## [Work request]
Search the records for the string "wide" and return each line that has it.

## [Data extract]

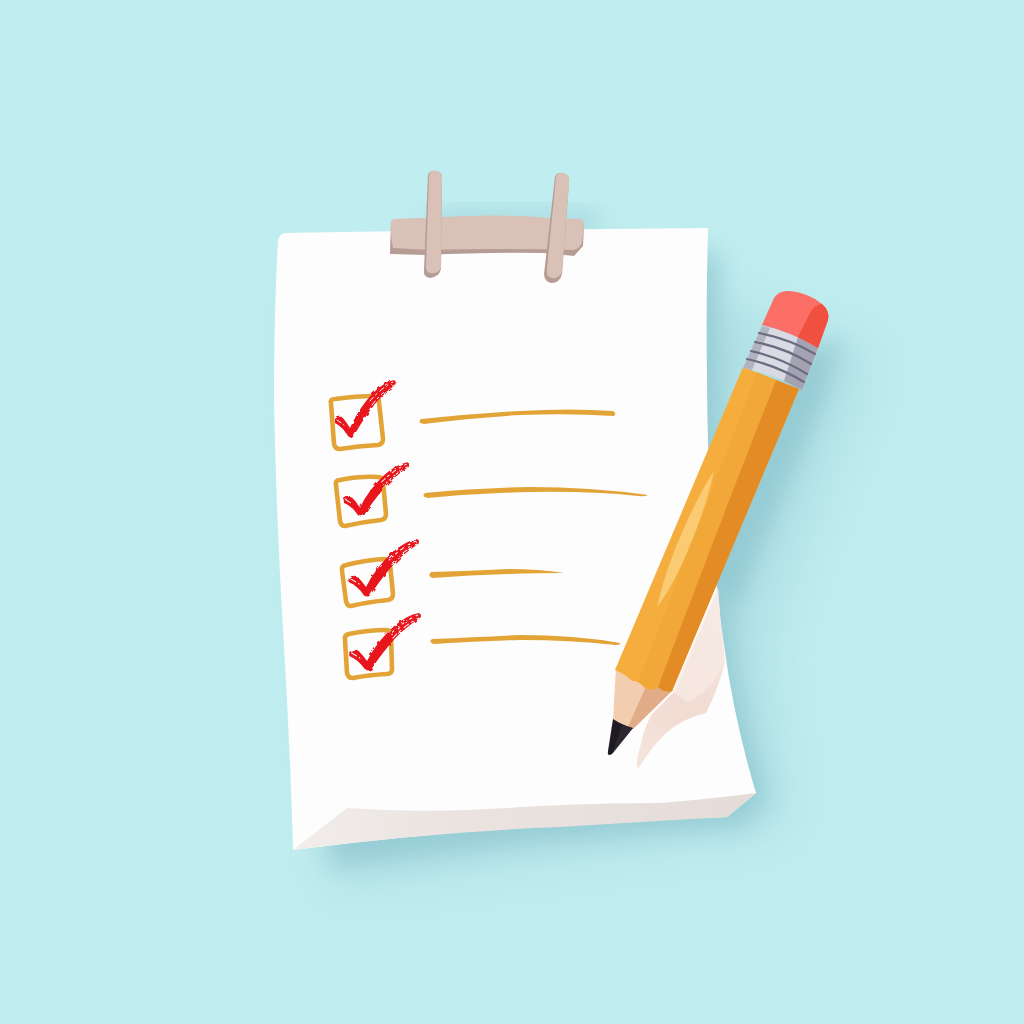
<!DOCTYPE html>
<html lang="en">
<head>
<meta charset="utf-8">
<title>Checklist and pencil</title>
<style>
:root {
  --sky: #c0edef;
  --shadow: #8fc6d0;
  --paper: #fdfdfd;
  --paper-edge: #ebe4e1;
  --clip: #dac1b7;
  --clip-dark: #b59c95;
  --ochre: #e3a437;
  --tick: #e8141c;
  --body: #f5ae3d;
  --body-mid: #f0a535;
  --body-dark: #e38c25;
  --body-shine: #fbcb74;
  --wood: #f3cdb0;
  --wood-dark: #e2ac88;
  --lead: #1f1b22;
  --metal: #d9dae4;
  --metal-dark: #a3a3b3;
  --metal-line: #6c6c80;
  --rubber: #fc6f66;
  --rubber-dark: #f0503f;
}
html, body { margin: 0; height: 100%; overflow: hidden; background: var(--sky); }
svg { display: block; width: 1024px; height: 1024px; }
.boxes path { fill: none; stroke: var(--ochre); stroke-width: 4.6; stroke-linejoin: round; stroke-linecap: round; }
.rules path { fill: var(--ochre); }
.streaks { fill: none; stroke: var(--paper); stroke-width: 1; stroke-linecap: round; stroke-dasharray: 5 3 2 4; }
.bands path { fill: none; stroke: var(--metal-line); stroke-width: 2.2; stroke-linecap: round; }
</style>
</head>
<body>
<svg viewBox="0 0 1024 1024" role="img" aria-label="Paper checklist with four ticked boxes and a pencil">
  <defs>
    <filter id="soft" x="-30%" y="-30%" width="160%" height="160%"><feGaussianBlur stdDeviation="12"/></filter>
    <filter id="wide" x="-50%" y="-50%" width="200%" height="200%"><feGaussianBlur stdDeviation="26"/></filter>
    <filter id="rough" x="-10%" y="-10%" width="120%" height="120%">
      <feTurbulence type="fractalNoise" baseFrequency="0.16" numOctaves="2" seed="4" result="noise"/>
      <feDisplacementMap in="SourceGraphic" in2="noise" scale="3.5"/>
    </filter>
    <linearGradient id="edge-tone" x1="0" x2="1">
      <stop offset="0" stop-color="#f2eeec"/>
      <stop offset="0.3" stop-color="#ebe4e1"/>
      <stop offset="1" stop-color="#e5dcd8"/>
    </linearGradient>
    <linearGradient id="cast-tone" x1="0.8" y1="0" x2="0.2" y2="1">
      <stop offset="0" stop-color="#f5e6e0"/>
      <stop offset="0.6" stop-color="#f1dbd2"/>
      <stop offset="1" stop-color="#f5e3db"/>
    </linearGradient>
    <g id="tick">
      <path fill="var(--tick)" d="M-15 -16Q-11 -20 -7 -17Q-3 -12 0 -7Q8 -26 23 -42Q34 -53 44 -55Q47 -53 45 -50Q29 -38 19 -23Q9 -9 4 1Q1 4 -2 1Q-7 -8 -15 -12Z"/>
      <path class="streaks" d="M20 -34Q30 -46 43 -53M22 -30Q32 -43 44 -50M-13 -15L-6 -10"/>
    </g>
  </defs>

  <rect id="background" width="1024" height="1024" fill="var(--sky)"/>

  <g id="shadows" fill="var(--shadow)">
    <path filter="url(#wide)" opacity="0.3" d="M300 300H725L830 340L880 350L800 560L770 640L790 830L330 890Z"/>
    <path filter="url(#soft)" opacity="0.75" d="M420 236L560 246L719 252L722 520L738 680L768 800L745 826L540 842L330 868L325 700Z"/>
    <path filter="url(#soft)" opacity="0.8" d="M802 352L843 340L824 400L735 612L715 590L700 500Z"/>
    <path filter="url(#soft)" opacity="0.45" d="M432 210H598V236H432Z"/>
  </g>

  <g id="paper">
    <path fill="var(--paper)" d="M285 233Q400 231 500 230T708 228Q706 300 707 380Q708 540 724 645Q734 720 756 793L727 817Q500 824 293 850Q290 740 283 630Q276 510 274 400Q274 310 278 241Q279 234 285 233Z"/>
    <path fill="url(#edge-tone)" d="M293 850L347 808Q430 814 520 807Q600 803 660 803Q710 799 756 793L727 817Q640 822 560 827Q430 832 293 850Z"/>
    <path fill="url(#cast-tone)" d="M718 588Q720 625 725 662Q718 690 706 713Q683 718 665 734Q650 749 638 769Q635 764 640 748Q643 730 652 714L676 690Z"/>
    <path fill="#f8ece6" opacity="0.7" d="M718 588Q720 625 725 662Q712 690 688 702L672 692Z"/>
  </g>

  <g id="binder-clip">
    <path fill="var(--clip-dark)" d="M391 222L390 254L426 255Q490 252 545 253L574 256L583 246L584 226Z"/>
    <path fill="var(--clip)" d="M395 219Q410 218 428 218Q490 213 550 218L580 219Q585 221 584 227L582 242Q580 249 573 250Q490 248 430 250L393 248Q390 235 391 223Q391 219 395 219Z"/>
    <g id="prongs">
      <path fill="var(--clip-dark)" d="M428 175Q430 170 436 171Q443 172 442 179L441 269Q439 277 430 278Q423 277 424 270Z"/>
      <path fill="var(--clip)" d="M429 175Q431 170 436 171Q443 172 442 179L441 268Q438 274 431 273Q426 273 426 266Z"/>
      <path fill="var(--clip-dark)" d="M555 177Q557 172 563 173Q570 175 569 182L562 274Q560 283 551 283Q544 281 544 274Z"/>
      <path fill="var(--clip)" d="M556 177Q558 172 563 173Q570 175 569 182L562 272Q559 279 552 278Q546 277 547 269Z"/>
    </g>
  </g>

  <g id="checklist">
    <g class="boxes">
      <path d="M331 403Q330 399 335 399Q356 396 375 396Q379 396 379 402L383 439Q383 444 378 445Q358 446 340 449Q335 449 334 444Z"/>
      <path d="M336 485Q335 480 340 480Q360 476 378 477Q383 477 383 482L386 514Q386 519 381 520Q362 522 345 526Q341 526 340 521Z"/>
      <path d="M342 571Q341 566 346 565Q366 560 384 559Q389 559 390 564L393 594Q393 599 388 600Q368 602 351 606Q347 606 346 601Z"/>
      <path d="M345 640Q344 635 349 634Q368 630 386 630Q391 630 391 635L392 669Q392 674 387 674Q368 675 353 678Q348 678 347 673Z"/>
    </g>
    <g id="ticks" filter="url(#rough)">
      <use href="#tick" x="350" y="435"/>
      <use href="#tick" transform="translate(360 514) scale(1.08 0.94)"/>
      <use href="#tick" transform="translate(366 594) scale(1.16 1)"/>
      <use href="#tick" transform="translate(367 668) scale(1.18 1)"/>
    </g>
    <g class="rules">
      <path d="M421 419Q470 414 520 411Q570 408 613 411Q617 413 614 416Q570 413 520 415Q470 418 424 424Q417 423 421 419Z"/>
      <path d="M425 493Q480 488 530 487Q590 487 648 495Q645 497 638 496Q590 491 530 492Q480 493 428 498Q421 497 425 493Z"/>
      <path d="M431 572Q470 571 508 569Q540 569 564 573Q540 573 508 574Q470 575 433 578Q427 576 431 572Z"/>
      <path d="M432 639Q480 637 520 635Q575 635 620 643Q621 645 615 645Q570 640 520 640Q480 641 434 644Q428 642 432 639Z"/>
    </g>
  </g>

  <g id="pencil">
    <g id="point">
      <path fill="var(--wood)" d="M616 667L613 721L633 729L673 690Z"/>
      <path fill="var(--wood-dark)" d="M647 684L628 727L633 729L673 690Z"/>
      <path fill="var(--lead)" d="M613 719Q622 725 633 728L612 754Q607 757 608 751Z"/>
      <path fill="#3b343d" d="M622 725L633 728L612 754Z" opacity="0.5"/>
    </g>
    <g id="barrel">
      <path fill="var(--body)" d="M743 367L799 389L672 691Q664 693 658 687Q652 692 644 687Q638 680 632 681Q625 674 615 670Z"/>
      <path fill="var(--body-mid)" d="M757 372L777 380L658 687Q652 692 644 687L638 682Z" opacity="0.55"/>
      <path fill="var(--body-dark)" d="M776 380L799 389L672 691Q664 693 658 687Q700 576 737 480Z"/>
      <path fill="var(--body-shine)" d="M714 471Q707 505 688 550Q671 590 657 607Q665 570 684 528Q700 492 714 471Z"/>
    </g>
    <g id="ferrule">
      <path fill="var(--metal)" d="M762 326Q792 332 818 348L802 390Q776 374 743 368Z"/>
      <path fill="var(--metal-dark)" d="M798 337L818 348L802 390L784 381Z"/>
      <path fill="var(--metal-dark)" opacity="0.7" d="M762 326L770 328L752 370L743 368Z"/>
      <g class="bands">
        <path d="M759 333Q790 339 815 354"/>
        <path d="M755 342Q786 348 811 364"/>
        <path d="M751 351Q782 358 807 374"/>
        <path d="M747 359Q778 366 804 382"/>
      </g>
    </g>
    <g id="eraser">
      <path fill="var(--rubber)" d="M762 325L774 298Q779 290 790 291Q809 293 822 304Q830 311 828 320L818 348Q792 332 762 325Z"/>
      <path fill="var(--rubber-dark)" d="M811 311Q815 305 822 304Q830 311 828 320L818 348L798 337Z"/>
    </g>
  </g>
</svg>
</body>
</html>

## [Exercise answer]
    <filter id="wide" x="-50%" y="-50%" width="200%" height="200%"><feGaussianBlur stdDeviation="26"/></filter>
    <path filter="url(#wide)" opacity="0.3" d="M300 300H725L830 340L880 350L800 560L770 640L790 830L330 890Z"/>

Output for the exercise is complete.